An anterior cervical discectomy and fusion is an anterior approach to removing a cervical herniated disc in order to relieve spinal cord or root pressure and alleviate corresponding pain, weakness, and numbness.
An Anterior Cervical Discectomy, typically performed with a fusion and abbreviated as ACDF, is used to relieve the pain from a herniated disc in the upper (cervical) spine. This procedure involves your surgeon removing the damaged discs from your neck. A fusion surgery is usually performed at the same time as the discectomy, as it allows the area to be better stabilized after surgery. While an ACDF is commonly used for herniated discs, it can also be used to treat cervical degenerative disc disease, which is a condition that causes discs to dry out and shrink.
Many patients will ask why their surgeon will be using an anterior approach in order to access their spine. While it may seem that it would be easier to go in through the back of your neck, there are many benefits to the anterior approach:
If you have had diagnostic tests confirming you have either degenerative disc disease or a herniated disc, and your pain has not been alleviated with medication or physical therapy, then you are a candidate for an Anterior Cervical Discectomy. Once your surgeon removes the damaged disc(s), a bone graft will be inserted to fill the empty space, connecting the vertebrae above and below it.

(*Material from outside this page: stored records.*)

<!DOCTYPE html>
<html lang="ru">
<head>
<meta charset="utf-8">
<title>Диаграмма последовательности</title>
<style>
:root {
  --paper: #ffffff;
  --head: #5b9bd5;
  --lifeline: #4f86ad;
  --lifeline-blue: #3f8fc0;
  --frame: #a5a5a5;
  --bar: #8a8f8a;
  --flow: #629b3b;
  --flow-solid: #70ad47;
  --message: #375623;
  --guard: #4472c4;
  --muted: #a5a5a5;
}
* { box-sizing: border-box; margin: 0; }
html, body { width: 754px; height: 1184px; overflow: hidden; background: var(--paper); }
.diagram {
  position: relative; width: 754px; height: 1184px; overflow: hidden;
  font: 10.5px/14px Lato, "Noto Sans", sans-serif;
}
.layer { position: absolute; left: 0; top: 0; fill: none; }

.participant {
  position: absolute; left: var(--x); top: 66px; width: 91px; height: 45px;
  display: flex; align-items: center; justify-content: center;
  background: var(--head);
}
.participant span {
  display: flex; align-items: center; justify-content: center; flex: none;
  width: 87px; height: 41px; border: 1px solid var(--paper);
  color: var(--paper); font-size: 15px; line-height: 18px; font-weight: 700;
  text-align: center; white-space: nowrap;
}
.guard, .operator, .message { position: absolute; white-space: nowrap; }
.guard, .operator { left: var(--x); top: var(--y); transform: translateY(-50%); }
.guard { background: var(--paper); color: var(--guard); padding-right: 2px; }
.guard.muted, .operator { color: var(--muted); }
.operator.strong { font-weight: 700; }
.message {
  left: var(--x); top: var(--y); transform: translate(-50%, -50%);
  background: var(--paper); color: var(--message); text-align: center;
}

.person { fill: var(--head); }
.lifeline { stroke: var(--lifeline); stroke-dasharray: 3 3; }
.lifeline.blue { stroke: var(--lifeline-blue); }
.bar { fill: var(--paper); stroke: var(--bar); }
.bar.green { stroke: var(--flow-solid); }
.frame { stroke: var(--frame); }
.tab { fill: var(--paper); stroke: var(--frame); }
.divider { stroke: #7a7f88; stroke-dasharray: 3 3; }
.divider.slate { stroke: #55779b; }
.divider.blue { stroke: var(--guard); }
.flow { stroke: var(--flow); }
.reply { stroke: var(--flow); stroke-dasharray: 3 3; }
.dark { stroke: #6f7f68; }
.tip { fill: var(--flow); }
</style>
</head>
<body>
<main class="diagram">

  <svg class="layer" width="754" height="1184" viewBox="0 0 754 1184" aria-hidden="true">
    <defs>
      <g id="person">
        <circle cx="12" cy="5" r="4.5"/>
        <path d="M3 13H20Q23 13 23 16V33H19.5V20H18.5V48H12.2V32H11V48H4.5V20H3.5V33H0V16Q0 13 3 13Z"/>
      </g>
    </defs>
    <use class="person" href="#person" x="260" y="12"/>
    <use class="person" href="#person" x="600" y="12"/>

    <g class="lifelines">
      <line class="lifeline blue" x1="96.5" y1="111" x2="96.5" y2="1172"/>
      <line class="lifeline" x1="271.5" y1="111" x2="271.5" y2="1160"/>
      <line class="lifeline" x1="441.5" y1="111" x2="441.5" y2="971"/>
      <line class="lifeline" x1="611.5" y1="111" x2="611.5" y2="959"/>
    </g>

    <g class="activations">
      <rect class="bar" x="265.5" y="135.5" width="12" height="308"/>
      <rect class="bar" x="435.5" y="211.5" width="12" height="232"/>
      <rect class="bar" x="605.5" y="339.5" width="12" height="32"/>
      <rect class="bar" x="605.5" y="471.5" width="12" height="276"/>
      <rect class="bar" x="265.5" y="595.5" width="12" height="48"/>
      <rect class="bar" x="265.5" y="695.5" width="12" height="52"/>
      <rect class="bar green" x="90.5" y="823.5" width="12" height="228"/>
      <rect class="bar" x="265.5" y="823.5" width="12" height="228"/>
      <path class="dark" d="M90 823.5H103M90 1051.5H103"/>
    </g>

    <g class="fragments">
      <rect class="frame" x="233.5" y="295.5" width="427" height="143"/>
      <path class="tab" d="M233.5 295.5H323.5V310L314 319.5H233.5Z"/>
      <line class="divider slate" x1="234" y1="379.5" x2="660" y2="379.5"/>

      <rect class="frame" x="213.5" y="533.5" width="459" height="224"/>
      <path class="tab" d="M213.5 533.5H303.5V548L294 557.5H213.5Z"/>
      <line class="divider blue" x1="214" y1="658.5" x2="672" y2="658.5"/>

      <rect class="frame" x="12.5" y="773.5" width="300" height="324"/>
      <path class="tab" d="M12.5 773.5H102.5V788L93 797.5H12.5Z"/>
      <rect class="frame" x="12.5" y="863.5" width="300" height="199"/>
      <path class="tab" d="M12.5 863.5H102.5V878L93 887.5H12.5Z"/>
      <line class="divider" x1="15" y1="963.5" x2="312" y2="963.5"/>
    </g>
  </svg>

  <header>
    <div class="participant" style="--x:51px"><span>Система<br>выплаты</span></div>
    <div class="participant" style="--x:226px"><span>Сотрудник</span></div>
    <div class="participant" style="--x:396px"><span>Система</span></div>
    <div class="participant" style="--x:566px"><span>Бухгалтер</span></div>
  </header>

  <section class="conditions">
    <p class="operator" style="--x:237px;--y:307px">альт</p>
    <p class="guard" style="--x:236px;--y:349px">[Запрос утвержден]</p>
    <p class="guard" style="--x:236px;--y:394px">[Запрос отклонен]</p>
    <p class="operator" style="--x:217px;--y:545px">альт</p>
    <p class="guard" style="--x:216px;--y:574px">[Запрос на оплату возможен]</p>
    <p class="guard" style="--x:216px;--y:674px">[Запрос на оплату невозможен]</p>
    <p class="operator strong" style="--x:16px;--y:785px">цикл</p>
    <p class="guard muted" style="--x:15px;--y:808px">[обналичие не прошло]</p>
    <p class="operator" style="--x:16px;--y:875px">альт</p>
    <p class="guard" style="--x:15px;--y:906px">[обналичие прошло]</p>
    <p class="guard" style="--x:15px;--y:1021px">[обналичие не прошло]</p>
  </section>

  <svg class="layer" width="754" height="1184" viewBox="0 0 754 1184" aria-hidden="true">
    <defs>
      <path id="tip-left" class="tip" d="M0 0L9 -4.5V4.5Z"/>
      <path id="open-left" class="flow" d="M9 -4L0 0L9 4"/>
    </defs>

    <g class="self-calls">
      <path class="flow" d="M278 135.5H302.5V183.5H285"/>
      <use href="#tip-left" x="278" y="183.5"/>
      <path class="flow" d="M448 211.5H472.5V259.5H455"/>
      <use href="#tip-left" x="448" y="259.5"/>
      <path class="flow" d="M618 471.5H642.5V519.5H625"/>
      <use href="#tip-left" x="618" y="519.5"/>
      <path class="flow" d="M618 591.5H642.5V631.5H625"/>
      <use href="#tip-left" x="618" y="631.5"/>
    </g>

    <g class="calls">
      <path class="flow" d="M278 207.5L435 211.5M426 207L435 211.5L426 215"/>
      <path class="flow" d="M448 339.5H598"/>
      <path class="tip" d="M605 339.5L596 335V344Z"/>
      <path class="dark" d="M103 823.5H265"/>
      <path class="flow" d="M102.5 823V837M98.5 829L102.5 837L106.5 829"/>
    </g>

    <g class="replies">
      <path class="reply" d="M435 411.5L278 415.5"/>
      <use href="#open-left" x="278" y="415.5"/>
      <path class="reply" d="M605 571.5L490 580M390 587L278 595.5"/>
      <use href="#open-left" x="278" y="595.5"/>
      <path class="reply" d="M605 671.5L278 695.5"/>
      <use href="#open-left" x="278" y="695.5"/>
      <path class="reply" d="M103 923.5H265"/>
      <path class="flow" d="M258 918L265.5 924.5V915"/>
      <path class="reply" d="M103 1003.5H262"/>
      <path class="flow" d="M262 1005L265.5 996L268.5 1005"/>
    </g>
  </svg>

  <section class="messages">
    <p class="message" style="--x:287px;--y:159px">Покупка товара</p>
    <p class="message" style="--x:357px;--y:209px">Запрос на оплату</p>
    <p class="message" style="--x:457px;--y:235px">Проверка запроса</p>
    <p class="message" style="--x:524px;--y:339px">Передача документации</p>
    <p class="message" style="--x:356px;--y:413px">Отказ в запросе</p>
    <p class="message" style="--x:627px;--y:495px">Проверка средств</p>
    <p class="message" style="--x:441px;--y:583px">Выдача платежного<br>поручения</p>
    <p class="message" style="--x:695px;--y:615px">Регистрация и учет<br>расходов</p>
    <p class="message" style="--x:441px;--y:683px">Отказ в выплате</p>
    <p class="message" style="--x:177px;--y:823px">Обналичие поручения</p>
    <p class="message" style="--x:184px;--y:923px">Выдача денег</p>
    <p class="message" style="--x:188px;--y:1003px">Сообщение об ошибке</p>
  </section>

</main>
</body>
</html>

After an ACDF, patients may be asked to stay overnight for observation, but can typically expect to go home the next day. However, the fusion will not fully set for a few months, so you should talk to your doctor about any activities you should refrain from while healing. Your doctor may recommend wearing a neck collar, especially while driving.

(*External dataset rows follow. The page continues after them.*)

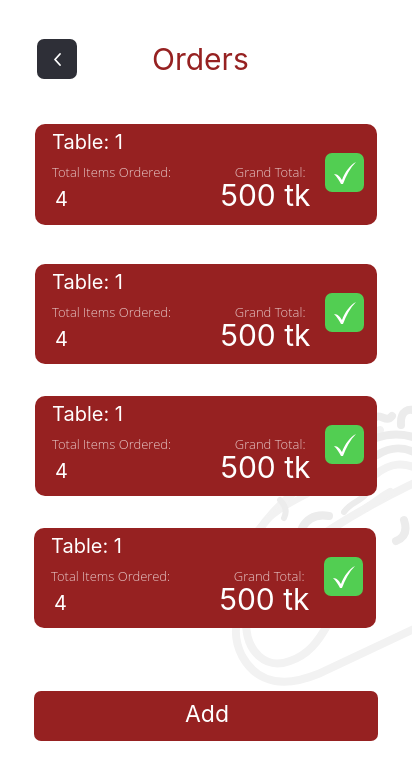
<!DOCTYPE html>
<html lang="en">
<head>
<meta charset="utf-8">
<title>Orders</title>
<style>
:root {
  --red: #962121;
  --dark: #2e2f37;
  --green: #52ce52;
  --label: #e6c6c6;
  --doodle: #f2f2f2;
  --doodle-deep: #ececec;
}
* { box-sizing: border-box; margin: 0; padding: 0; }
body { width: 412px; height: 778px; overflow: hidden; background: #fff; }
.screen {
  position: relative;
  width: 412px; height: 778px;
  overflow: hidden;
  background: #fff;
  font-family: Inter, Roboto, sans-serif;
}
.doodle { position: absolute; inset: 0; }
.content { position: relative; display: flex; flex-direction: column; height: 778px; padding: 39px 34px 37px; }
.header { display: flex; align-items: center; height: 40px; padding-left: 3px; }
.back { display: flex; width: 40px; height: 40px; border-radius: 7px; background: var(--dark); }
.header h1 { margin-left: 75px; font-size: 30px; line-height: 40px; font-weight: 400; color: var(--red); white-space: nowrap; }
.orders { display: flex; flex-direction: column; gap: 31.5px; margin-top: 45px; list-style: none; }
.order {
  display: grid;
  grid-template-columns: 1fr auto 39px;
  column-gap: 14.5px;
  grid-template-rows: 24px 1fr;
  width: 342px; height: 100.5px;
  padding: 6px 13px 0 17px;
  margin-left: 1px;
  border-radius: 10px;
  background: var(--red);
  color: #fff;
  white-space: nowrap;
}
.order:first-child { margin-bottom: 7.5px; }
.order:last-child { margin-left: 0; }
.order h2 { grid-column: 1 / 3; font-size: 20px; line-height: 24px; font-weight: 400; }
.items, .total { grid-row: 2; margin-top: 9px; }
.items { grid-column: 1; }
.total { grid-column: 2; text-align: right; }
.label { font: 300 13px/18px "Open Sans", "Noto Sans", sans-serif; color: var(--label); }
.count { margin-top: 6px; padding-left: 3px; font-size: 20px; line-height: 24px; }
.total .label { padding-right: 5px; }
.amount { margin-top: -4px; font-size: 30px; line-height: 36px; }
.done { grid-column: 3; grid-row: 1 / 3; width: 39px; height: 39px; margin-top: 23px; border-radius: 7px; background: var(--green); }
.add {
  margin-top: auto;
  height: 50px;
  border-radius: 7px;
  background: var(--red);
  color: #fff;
  font-size: 23px; line-height: 46px;
  text-align: center;
  text-decoration: none;
  padding-right: 0;
}
.add span { position: relative; left: 1px; }
</style>
</head>
<body>
<main class="screen">
  <svg class="doodle" width="412" height="778" viewBox="0 0 412 778" fill="none" stroke="var(--doodle)" stroke-width="8" stroke-linecap="round" aria-hidden="true">
    <defs>
      <symbol id="tick" viewBox="0 0 39 39">
        <path fill="#fff" d="M9 21 C13 21 15 24 17 27 C20 19 25 12 31 9 C25 15 21 23 18 31 H16 C14 27 12 24 9 21 Z"/>
      </symbol>
    </defs>
    <g class="wrap-outline">
      <path d="M412 484 C350 514 300 548 268 576 C236 604 229 630 242 656 C258 685 286 687 318 674 L416 628"/>
      <path d="M246 622 C246 652 266 670 290 661 C308 655 318 642 328 624"/>
      <path d="M238 576 C246 546 262 520 290 496 C318 470 350 440 380 430"/>
      <path d="M254 534 C270 514 288 504 308 494" stroke-width="6"/>
    </g>
    <g class="filling" stroke="var(--doodle-deep)">
      <path d="M374 419 C379 411 386 424 392 416"/>
      <path d="M401 425 C400 410 409 408 416 411"/>
      <path d="M376 438 C390 433 402 433 416 438"/>
      <path d="M377 455 C392 446 404 447 416 453"/>
      <path d="M376 474 C392 462 404 463 416 468" stroke="var(--doodle)"/>
      <path d="M366 508 C376 502 382 496 390 492" stroke="var(--doodle)"/>
      <path d="M284 518 C288 510 284 504 280 500" stroke-width="6"/>
      <path d="M302 528 C308 517 318 514 329 516"/>
      <path d="M344 512 C352 501 360 502 366 494" stroke-width="6"/>
      <path d="M396 541 C406 537 407 529 404 520"/>
    </g>
  </svg>

  <div class="content">
    <header class="header">
      <a class="back" href="#" aria-label="Back">
        <svg width="40" height="40" viewBox="0 0 40 40" fill="none" stroke="#fff" stroke-width="1.8" stroke-linecap="round" stroke-linejoin="round"><path d="M23 15 L18 20.5 L23 26"/></svg>
      </a>
      <h1>Orders</h1>
    </header>

    <ul class="orders">
      <li class="order">
        <h2>Table: 1</h2>
        <div class="items"><p class="label">Total Items Ordered:</p><p class="count">4</p></div>
        <div class="total"><p class="label">Grand Total:</p><p class="amount">500 tk</p></div>
        <svg class="done" role="img" aria-label="Completed"><use href="#tick" width="39" height="39"/></svg>
      </li>
      <li class="order">
        <h2>Table: 1</h2>
        <div class="items"><p class="label">Total Items Ordered:</p><p class="count">4</p></div>
        <div class="total"><p class="label">Grand Total:</p><p class="amount">500 tk</p></div>
        <svg class="done" role="img" aria-label="Completed"><use href="#tick" width="39" height="39"/></svg>
      </li>
      <li class="order">
        <h2>Table: 1</h2>
        <div class="items"><p class="label">Total Items Ordered:</p><p class="count">4</p></div>
        <div class="total"><p class="label">Grand Total:</p><p class="amount">500 tk</p></div>
        <svg class="done" role="img" aria-label="Completed"><use href="#tick" width="39" height="39"/></svg>
      </li>
      <li class="order">
        <h2>Table: 1</h2>
        <div class="items"><p class="label">Total Items Ordered:</p><p class="count">4</p></div>
        <div class="total"><p class="label">Grand Total:</p><p class="amount">500 tk</p></div>
        <svg class="done" role="img" aria-label="Completed"><use href="#tick" width="39" height="39"/></svg>
      </li>
    </ul>

    <a class="add" href="#"><span>Add</span></a>
  </div>
</main>
</body>
</html>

Anterior Cervical Discectomy and Fusion procedures show promising results, with more than 75% of patients, who regularly underwent physical therapy after their surgery, reporting less pain.

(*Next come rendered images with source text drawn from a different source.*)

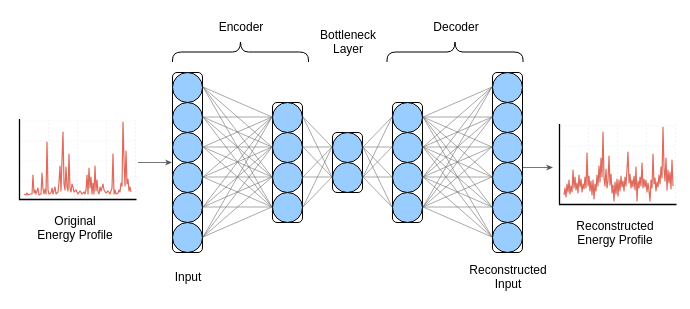
<!DOCTYPE html>
<html lang="en">
<head>
<meta charset="utf-8">
<title>Energy profile autoencoder</title>
<style>
:root { --paper: #fff; --ink: #000; --node: #99ccff; --link: #707070; --arrow: #555; --series: #e06a5c; --grid: #f3f3f3; }
* { box-sizing: border-box; }
html, body { margin: 0; overflow: hidden; background: var(--paper); }
.diagram { position: relative; width: 690px; height: 309px; overflow: hidden; background: var(--paper); color: var(--ink); font: 12px/14.4px "Liberation Sans", Arial, sans-serif; }
.drawing { position: absolute; left: 0; top: 0; fill: none; }
.links { stroke: var(--link); stroke-width: .6; }
.braces, .axis { stroke: var(--ink); }
.axis { stroke-width: 1.3; }
.grid { stroke: var(--grid); stroke-dasharray: 2 2; }
.series { stroke: var(--series); stroke-width: 1.2; stroke-linejoin: round; }
.arrows { stroke: var(--arrow); stroke-width: .8; }
.arrowhead { fill: var(--arrow); }
.layer { position: absolute; display: flex; flex-direction: column; width: 31px; border: 1px solid var(--ink); border-radius: 5px; }
.node { flex: none; width: 31px; height: 31px; margin: -1px 0 0 -1px; border: 1px solid var(--ink); border-radius: 50%; background: var(--node); }
.input, .output { top: 72px; height: 181px; }
.hidden-in, .hidden-out { top: 102px; height: 121px; }
.bottleneck { top: 132px; height: 61px; left: 332px; }
.input { left: 172px; }
.hidden-in { left: 272px; }
.hidden-out { left: 392px; }
.output { left: 492px; }
.label { position: absolute; width: 120px; margin: 0; text-align: center; }
.label-encoder { left: 181px; top: 20px; }
.label-bottleneck { left: 288px; top: 28px; }
.label-decoder { left: 396px; top: 20px; }
.label-original { left: 15px; top: 214px; }
.label-input { left: 128px; top: 270px; }
.label-output { left: 448px; top: 263px; }
.label-reconstructed { left: 555px; top: 219px; }
</style>
</head>
<body>
<main class="diagram">
  <svg class="drawing" width="690" height="309" viewBox="0 0 690 309" aria-hidden="true">
    <defs>
      <path id="chart-grid" d="M1 2H117M1 22H117M1 42H117M1 62H117M29 0V80M58 0V80M87 0V80M116 0V80"/>
      <path id="chart-axis" d="M0 0V80.5H117"/>
      <path id="brace" d="M0 62V60Q0 52 9 52H60Q68 52 68 42Q68 52 76 52H127Q136 52 136 60V62"/>
      <path id="arrowhead" d="M0 0L-7 -3L-5 0L-7 3Z"/>
      <g id="wide-links">
        <path d="M203 87L272 117M203 87L272 147M203 87L272 177M203 87L272 207"/>
        <path d="M203 117L272 117M203 117L272 147M203 117L272 177M203 117L272 207"/>
        <path d="M203 147L272 117M203 147L272 147M203 147L272 177M203 147L272 207"/>
        <path d="M203 177L272 117M203 177L272 147M203 177L272 177M203 177L272 207"/>
        <path d="M203 207L272 117M203 207L272 147M203 207L272 177M203 207L272 207"/>
        <path d="M203 237L272 117M203 237L272 147M203 237L272 177M203 237L272 207"/>
      </g>
      <path id="narrow-links" d="M303 117L332 147M303 117L332 177M303 147L332 147M303 147L332 177M303 177L332 147M303 177L332 177M303 207L332 147M303 207L332 177"/>
    </defs>

    <g class="links">
      <use href="#wide-links"/>
      <use href="#narrow-links"/>
      <g transform="translate(695 0) scale(-1 1)">
        <use href="#wide-links"/>
        <use href="#narrow-links"/>
      </g>
    </g>

    <g class="braces">
      <use href="#brace" x="172.5"/>
      <use href="#brace" x="387"/>
    </g>

    <g class="arrows">
      <path d="M138 162.5H168M523 167.5H549"/>
    </g>
    <g class="arrowhead">
      <use href="#arrowhead" x="172" y="162.5"/>
      <use href="#arrowhead" x="553" y="167.5"/>
    </g>

    <g class="original-profile">
      <use class="grid" href="#chart-grid" x="19.5" y="119"/>
      <polyline class="series" points="24,194 26,195 27,193 28,195 30,194 32,194 33,175 34,193 35,190 36,194 38,188 39,195 41,194 42,173 43,189 44,194 45,189 46,194 47,142 48,190 49,194 51,193 52,188 53,194 55,187 56,194 58,192 59,182 60,166 61,191 62,160 63,132 64,184 65,190 66,167 67,187 68,191 69,154 70,188 71,192 72,184 73,187 74,192 76,190 78,194 80,191 82,194 84,192 85,194 86,190 87,175 88,194 89,168 90,188 91,177 92,194 93,183 94,194 95,166 96,191 97,180 98,192 99,194 100,187 101,191 103,184 104,190 106,193 108,191 110,194 112,188 113,154 114,194 115,190 116,194 118,193 119,190 120,192 121,183 122,186 123,122 124,160 125,186 126,151 127,184 128,179 129,191 130,187 131,192"/>
      <use class="axis" href="#chart-axis" x="19.5" y="119"/>
    </g>

    <g class="reconstructed-profile">
      <use class="grid" href="#chart-grid" x="559.5" y="124"/>
      <polyline class="series" points="564,195 565,188 566,197 567,184 568,192 569,180 570,194 571,186 572,192 573,170 574,188 575,177 576,190 577,183 578,193 579,175 580,187 581,179 582,192 583,184 584,189 585,177 586,188 587,153 588,186 589,176 590,191 591,181 592,195 593,180 594,199 595,184 596,191 597,175 598,186 599,166 600,182 601,158 602,177 603,132 604,178 605,186 606,169 607,188 608,181 609,156 610,185 611,174 612,193 613,185 614,201 615,182 616,194 617,179 618,196 619,180 620,191 621,176 622,187 623,181 624,191 625,177 626,186 627,169 628,152 629,183 630,174 631,188 632,180 633,187 634,176 635,190 636,167 637,201 638,181 639,188 640,177 641,186 642,163 643,188 644,179 645,187 646,180 647,192 648,183 649,191 650,201 651,180 652,188 653,154 654,184 655,178 656,191 657,182 658,187 659,175 660,184 661,167 662,178 663,127 664,168 665,181 666,158 667,190 668,170 669,183 670,172 671,189 672,160 673,186"/>
      <use class="axis" href="#chart-axis" x="559.5" y="124"/>
    </g>
  </svg>

  <div class="layer input"><i class="node"></i><i class="node"></i><i class="node"></i><i class="node"></i><i class="node"></i><i class="node"></i></div>
  <div class="layer hidden-in"><i class="node"></i><i class="node"></i><i class="node"></i><i class="node"></i></div>
  <div class="layer bottleneck"><i class="node"></i><i class="node"></i></div>
  <div class="layer hidden-out"><i class="node"></i><i class="node"></i><i class="node"></i><i class="node"></i></div>
  <div class="layer output"><i class="node"></i><i class="node"></i><i class="node"></i><i class="node"></i><i class="node"></i><i class="node"></i></div>

  <p class="label label-encoder">Encoder</p>
  <p class="label label-bottleneck">Bottleneck<br>Layer</p>
  <p class="label label-decoder">Decoder</p>
  <p class="label label-original">Original<br>Energy Profile</p>
  <p class="label label-input">Input</p>
  <p class="label label-output">Reconstructed<br>Input</p>
  <p class="label label-reconstructed">Reconstructed<br>Energy Profile</p>
</main>
</body>
</html>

Most cases of cervical pain do not require surgery and are treated using non-surgical methods such as medications, physical therapy and/or bracing. However, if you have significant pain and weakness that does not improve, contact a surgeon at The Florida Spine Institute who will counsel you on whether or not surgery is necessary.